“South Korea should discipline itself if it wants to stave off disaster,” she said.

Kim Yo Jong, a senior official in the North’s ruling Workers’ Party, is in charge of relations with Seoul and Washington. South Korea’s spy service says she is the North’s No. 2 official behind her brother.

Pak Jong Chon, a secretary in the Workers’ Party’s central committee, separately warned that “any slight misjudgment and ill statement rattling the other party under the present situation” may trigger “a dangerous conflict and a full-blown war.”

Pak said North Korea will “mercilessly direct military force into destroying major targets in Seoul and the South Korean army” if South Korea preemptively attacks North Korea.

Relations between the Koreas briefly flourished in 2018 after North Korea abruptly reached out to South Korea and the United States and expressed its willingness to put its nuclear program on the bargaining table.
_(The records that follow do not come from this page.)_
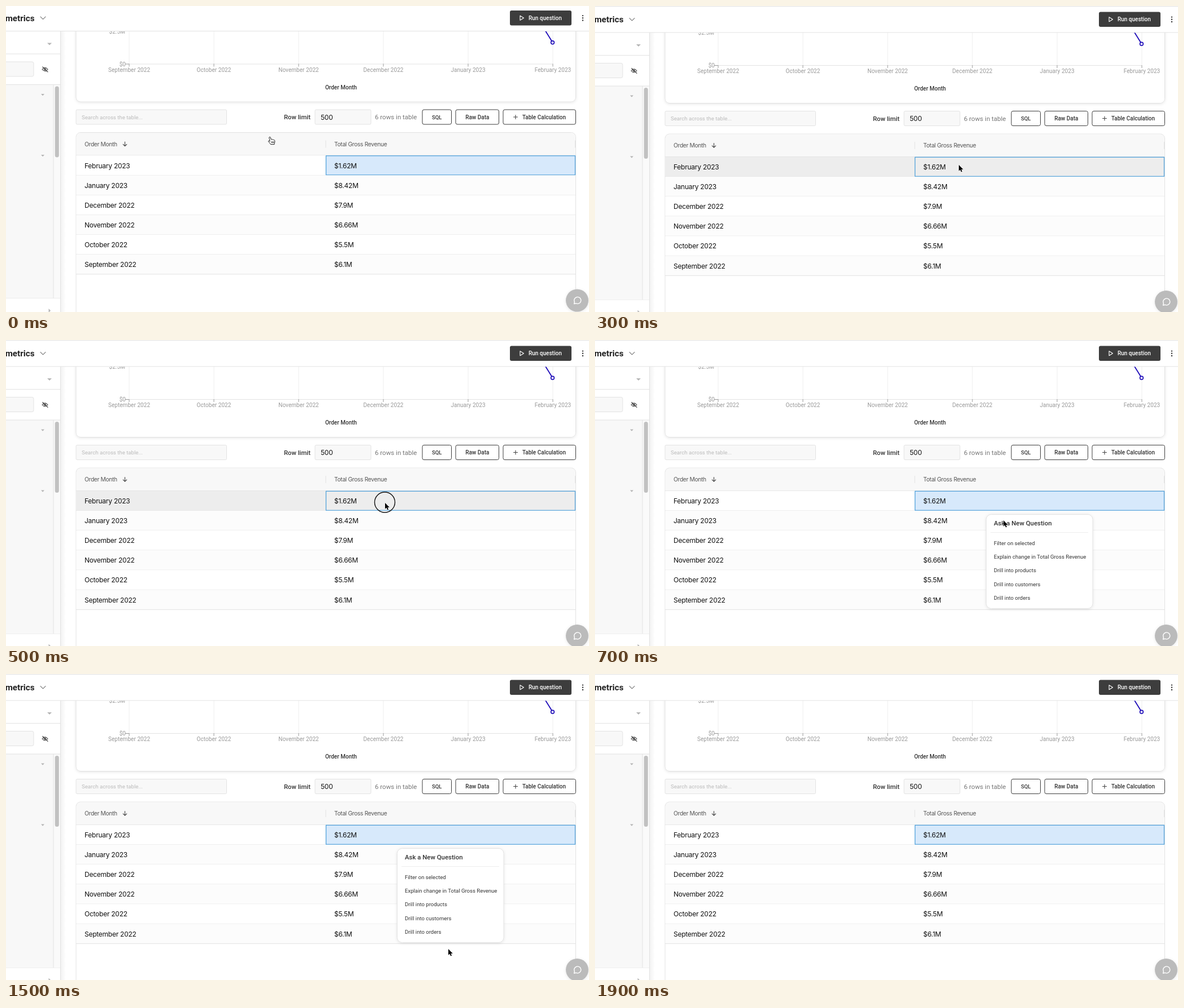
Recreate the animation shown at these times as an HTML page. Size 1032 px wide and 543 px high, loop 2 s.

```html
<!DOCTYPE html>
<html lang="en">
<head>
<meta charset="utf-8">
<title>Drill into a table cell</title>
<style>
html, body { margin: 0; width: 100%; height: 100%; overflow: hidden; background: #fff; }
svg { display: block; width: 1032px; height: 543px; }
text { font: 10px Roboto, sans-serif; fill: #333; }
.mid { text-anchor: middle; }
.end { text-anchor: end; }
.axis { fill: #999; letter-spacing: .05px; }
.bold { font-weight: 500; }
.cell { font: 12px Inter, sans-serif; letter-spacing: -.25px; fill: #111; }
.head { font: 10.3px Inter, sans-serif; letter-spacing: -.35px; fill: #555; }
.label { font-size: 11.5px; }
.item { font-size: 9.55px; fill: #333; }
.line { fill: none; stroke: #e2e2e2; }
.box { fill: #f8f8f8; stroke: #e3e3e3; }
.button { fill: #fff; stroke: #3d3d3d; }
.icon { fill: none; stroke: #444; stroke-width: 1.1; stroke-linecap: round; stroke-linejoin: round; }
.caret { fill: #b5b5b5; }
</style>
</head>
<body>
<svg viewBox="0 0 1032 543">
  <defs>
    <linearGradient id="fade"><stop stop-color="#000" stop-opacity=".05"/><stop offset="1" stop-opacity="0"/></linearGradient>
    <filter id="soft" x="-30%" y="-30%" width="160%" height="160%"><feDropShadow dx="0" dy="1" stdDeviation="2.5" flood-opacity=".1"/></filter>
  </defs>
  <g id="page">
    <rect x="97" y="47" width="9" height="520" fill="url(#fade)"/>

    <rect class="line" x="124" y="-40" width="884.5" height="212.5" rx="8" style="fill:#fff" filter="url(#soft)"/>
    <g id="chart"></g>
    <path d="M211 105.5H218" stroke="#999"/>
    <text class="axis end" x="212" y="109">$0</text>
    <text class="axis end" x="211" y="51">$2.5M</text>
    <path d="M952 42L967.5 67" stroke="#1d0bb8" stroke-width="1.8"/>
    <circle cx="967.5" cy="67.3" r="2.9" fill="#fff" stroke="#1d0bb8" stroke-width="1.6"/>
    <text class="mid bold" x="593" y="150" fill="#555">Order Month</text>

    <rect class="box" x="124" y="186.5" width="266.5" height="26" rx="2"/>
    <text x="134" y="203" style="font-size:9.65px;fill:#bbb">Search across the table...</text>
    <text class="label bold" x="492" y="203.5" style="font-size:11.3px">Row limit</text>
    <rect class="box" x="547" y="186.5" width="99" height="26" rx="2"/>
    <text class="cell" x="557" y="204">500</text>
    <text class="label" x="653" y="203.5" style="fill:#777">6 rows in table</text>
    <rect class="button" x="737" y="186.5" width="51.5" height="26" rx="3"/>
    <rect class="button" x="796" y="186.5" width="76.5" height="26" rx="3"/>
    <rect class="button" x="880" y="186.5" width="128.5" height="26" rx="3"/>
    <text class="mid bold" x="762.7" y="203" style="font-size:9.5px">SQL</text>
    <text class="mid bold" x="834.3" y="203">Raw Data</text>
    <text class="bold" x="914" y="203">Table Calculation</text>
    <path class="icon" d="M898.5 199.5H905.5M902 196V203"/>

    <rect class="line" x="124" y="227" width="884.5" height="400" rx="8" style="fill:#fff"/>
    <path d="M124.5 267.5V235a7.5 7.5 0 0 1 7.5-7.5H1000a7.5 7.5 0 0 1 7.5 7.5V267.5Z" fill="#f8f8f8"/>
    <path class="line" d="M124 267.5H1008M566 241V254M1007.5 241V254"/>
    <text class="head" x="139" y="251">Order Month</text>
    <path class="icon" d="M210.5 243.5V251M207.3 248L210.5 251.2 213.7 248"/>
    <text class="head" x="581" y="251">Total Gross Revenue</text>
    <g id="rows"></g>

    <rect width="96.5" height="580" fill="#fff"/>
    <path class="line" d="M96.5 47V580M0 87.5H96M0 521H96"/>
    <rect class="box" x="-10" y="101.5" width="59" height="26" rx="3"/>
    <path d="M0 142H84V521H0Z" fill="#f8f8f8"/>
    <path d="M84 142H96V521H84Z" fill="#fafafa"/>
    <path class="line" d="M0 142H96M84 142V521"/>
    <rect x="86.7" y="145" width="7" height="126" rx="3.5" fill="#c1c1c1"/>
    <path class="caret" d="M73 68H81L77 72ZM62 158.5H68L65 161.8ZM62 266.5H68L65 269.8ZM75.5 539.5V546.5L79 543Z"/>
    <path class="icon" d="M64 115Q69 108.5 74 115 69 121 64 115ZM64.8 110.5L74 119.5"/>
    <circle class="icon" cx="69" cy="115" r="1.6"/>

    <rect y="-5" width="1032" height="52" fill="#fff"/>
    <path class="line" d="M0 .5H1032M0 47H1032"/>
    <text class="end" x="50.5" y="29" style="font-size:15.2px;font-weight:600;fill:#222">metrics</text>
    <path class="icon" d="M61 21.5L65.5 26 70 21.5" style="stroke:#888"/>
    <rect x="892" y="10.5" width="109" height="26.5" rx="3" fill="#3d3d3d"/>
    <path class="icon" d="M910 19.7V27.7L916.5 23.7Z" style="stroke:#fff"/>
    <text class="bold" x="925" y="27.3" style="fill:#fff">Run question</text>
    <path d="M1021 19.6v0M1021 23.8v0M1021 28v0" stroke="#333" stroke-width="2.4" stroke-linecap="round"/>

    <g filter="url(#soft)"><circle cx="1011" cy="525" r="20" fill="#bbb"/></g>
    <path d="M1005.6 531L1006.4 527.6A6 6 0 1 1 1009 530.2Z" fill="none" stroke="#fff" stroke-width="1.4" stroke-linejoin="round"/>
  </g>

  <g id="menu">
    <rect class="line" x="692.5" y="309.5" width="188.5" height="167" rx="9" style="fill:#fff" filter="url(#soft)"/>
    <path class="line" d="M700 341.5H873" style="stroke:#eee"/>
    <rect id="hover" x="699" width="175" height="24" rx="2" fill="#f0f0f0"/>
    <text class="label bold" x="706" y="329" style="font-size:11.4px">Ask a New Question</text>
    <g id="items"></g>
  </g>

  <circle id="ring" r="18" fill="none" stroke="#111" stroke-width="1.4"/>
  <g id="cursor">
    <path id="arrow" d="M0 0V10.8L2.5 8.5 4.2 12.4 6 11.6 4.4 7.9H7.8Z" stroke="#fff" stroke-width=".9" paint-order="stroke"/>
    <path id="hand" d="M-1.3 1.2Q0-.8 1.3 1.2L2 4.6Q3.2 3.8 4.2 5 5.6 4.3 6.4 5.6 8 5 8.6 6.6 9.4 9.5 8.2 11.2L8 13.6H1.6Q.4 11.5-2.6 8.4-2.8 6.8-1 7.4L.2 8.4ZM3.2 8.3V11.2M5 8.3V11.2M6.8 8.3V11.2" fill="#fff" stroke="#222" stroke-width="1" stroke-linejoin="round"/>
  </g>
</svg>
<script>
const $ = id => document.getElementById(id);
const show = (id, on) => $(id).style.display = on ? '' : 'none';

const revenue = [['February 2023', '$1.62M'], ['January 2023', '$8.42M'], ['December 2022', '$7.9M'],
  ['November 2022', '$6.66M'], ['October 2022', '$5.5M'], ['September 2022', '$6.1M']];
const actions = ['Filter on selected', 'Explain change in Total Gross Revenue',
  'Drill into products', 'Drill into customers', 'Drill into orders'];
const ROW = 35.1, ITEM = 24.2, ITEMS_TOP = 348.3;

$('chart').innerHTML = '<path class="line" d="M218 105.5H968"/>' + revenue.map(([month], i) => {
  const x = 968 - 150 * i;
  return `<path class="line" d="M${x} 40V105" style="stroke:#eee"/><path d="M${x} 105V110" stroke="#999"/>
    <text class="axis mid" x="${x}" y="119.3">${month}</text>`;
}).join('');

$('rows').innerHTML = revenue.map(([month, total], i) => {
  const y = 267.8 + ROW * i;
  return `<rect id="row${i}" x="124.5" y="${y}" width="883.5" height="${ROW}" fill="${i % 2 ? '#fcfcfc' : '#fff'}"/>
    <path class="line" d="M124 ${y + ROW}H1008"/>
    ${i ? '' : `<rect id="picked" x="566.5" y="${y + .5}" width="441" height="34" stroke="#4a9eda" stroke-width="1.2"/>`}
    <text class="cell" x="139" y="${y + 22.2}">${month}</text>
    <text class="cell" x="581" y="${y + 22.2}">${total}</text>`;
}).join('');

$('items').innerHTML = actions.map((name, i) =>
  `<text class="item" x="706" y="${364 + ITEM * i}">${name}</text>`).join('');

// Pointer tip: [time, x, y]
const path = [[0, 467, 232], [100, 487, 242], [200, 555, 258], [300, 644, 282], [400, 671, 289], [500, 671, 289],
  [700, 723, 320], [1100, 762, 418], [1200, 782, 462], [1300, 784, 478], [1500, 783, 488], [2000, 783, 488]];

function pointer(t) {
  const i = path.findIndex(p => p[0] > t);
  const [t0, x0, y0] = path[i - 1], [t1, x1, y1] = path[i];
  const k = (t - t0) / (t1 - t0);
  return [x0 + (x1 - x0) * k, y0 + (y1 - y0) * k];
}

function draw(now) {
  const t = Math.floor(now % 2000 / 100) * 100;
  const [x, y] = pointer(t);
  const open = t >= 600 && t < 1800;
  const item = Math.floor((y - ITEMS_TOP) / ITEM);
  const onItem = open && item >= 0 && item < actions.length;
  const onRow = !open && y > 268 && y < 303;
  const hand = onItem || y < 267;

  $('page').setAttribute('transform', `translate(0 ${t < 100 ? -2.5 : t < 200 ? -.5 : 0})`);
  $('row0').setAttribute('fill', onRow ? '#ededed' : '#fff');
  $('picked').setAttribute('fill', onRow ? '#ededed' : '#d7e9fb');
  show('menu', open);
  show('hover', onItem);
  $('hover').setAttribute('y', ITEMS_TOP + ITEM * item);
  show('ring', t === 400 || t === 500 || t === 1700);
  $('ring').setAttribute('transform', `translate(${x - .5} ${y - 1})`);
  show('cursor', t < 1900);
  $('cursor').setAttribute('transform', `translate(${x} ${y})`);
  show('hand', hand);
  show('arrow', !hand);
  requestAnimationFrame(() => draw(performance.now()));
}
draw(0);
</script>
</body>
</html>
```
At the time, Kim Yo Jong visited South Korea to attend the opening ceremony of the Winter Olympics and conveyed her brother’s invitation for Moon to visit the North. Kim Jong Un and Moon eventually met three times in 2018.

But North Korea turned a colder shoulder on Moon and cut off ties with South Korea after its broader diplomacy with the United States collapsed in 2019 due to disputes over U.S.-led economic sanctions on the North.

The United States has urged North Korea to return to talks without preconditions, but the North has rejected such an overture saying the U.S. must first drop its hostility toward it. Kim Jong Un has repeatedly vowed to expand his nuclear arsenal as a diplomatic stalemate with Washington continues.

Some experts say the North’s recent missile tests were meant to perfect its weapons technology, boost its leverage in future negotiations with the U.S. and secure stronger internal loyalty. They say North Korea could soon conduct another ICBM launch, a launch of a satellite-carrying rocket or a test of a nuclear device in coming weeks.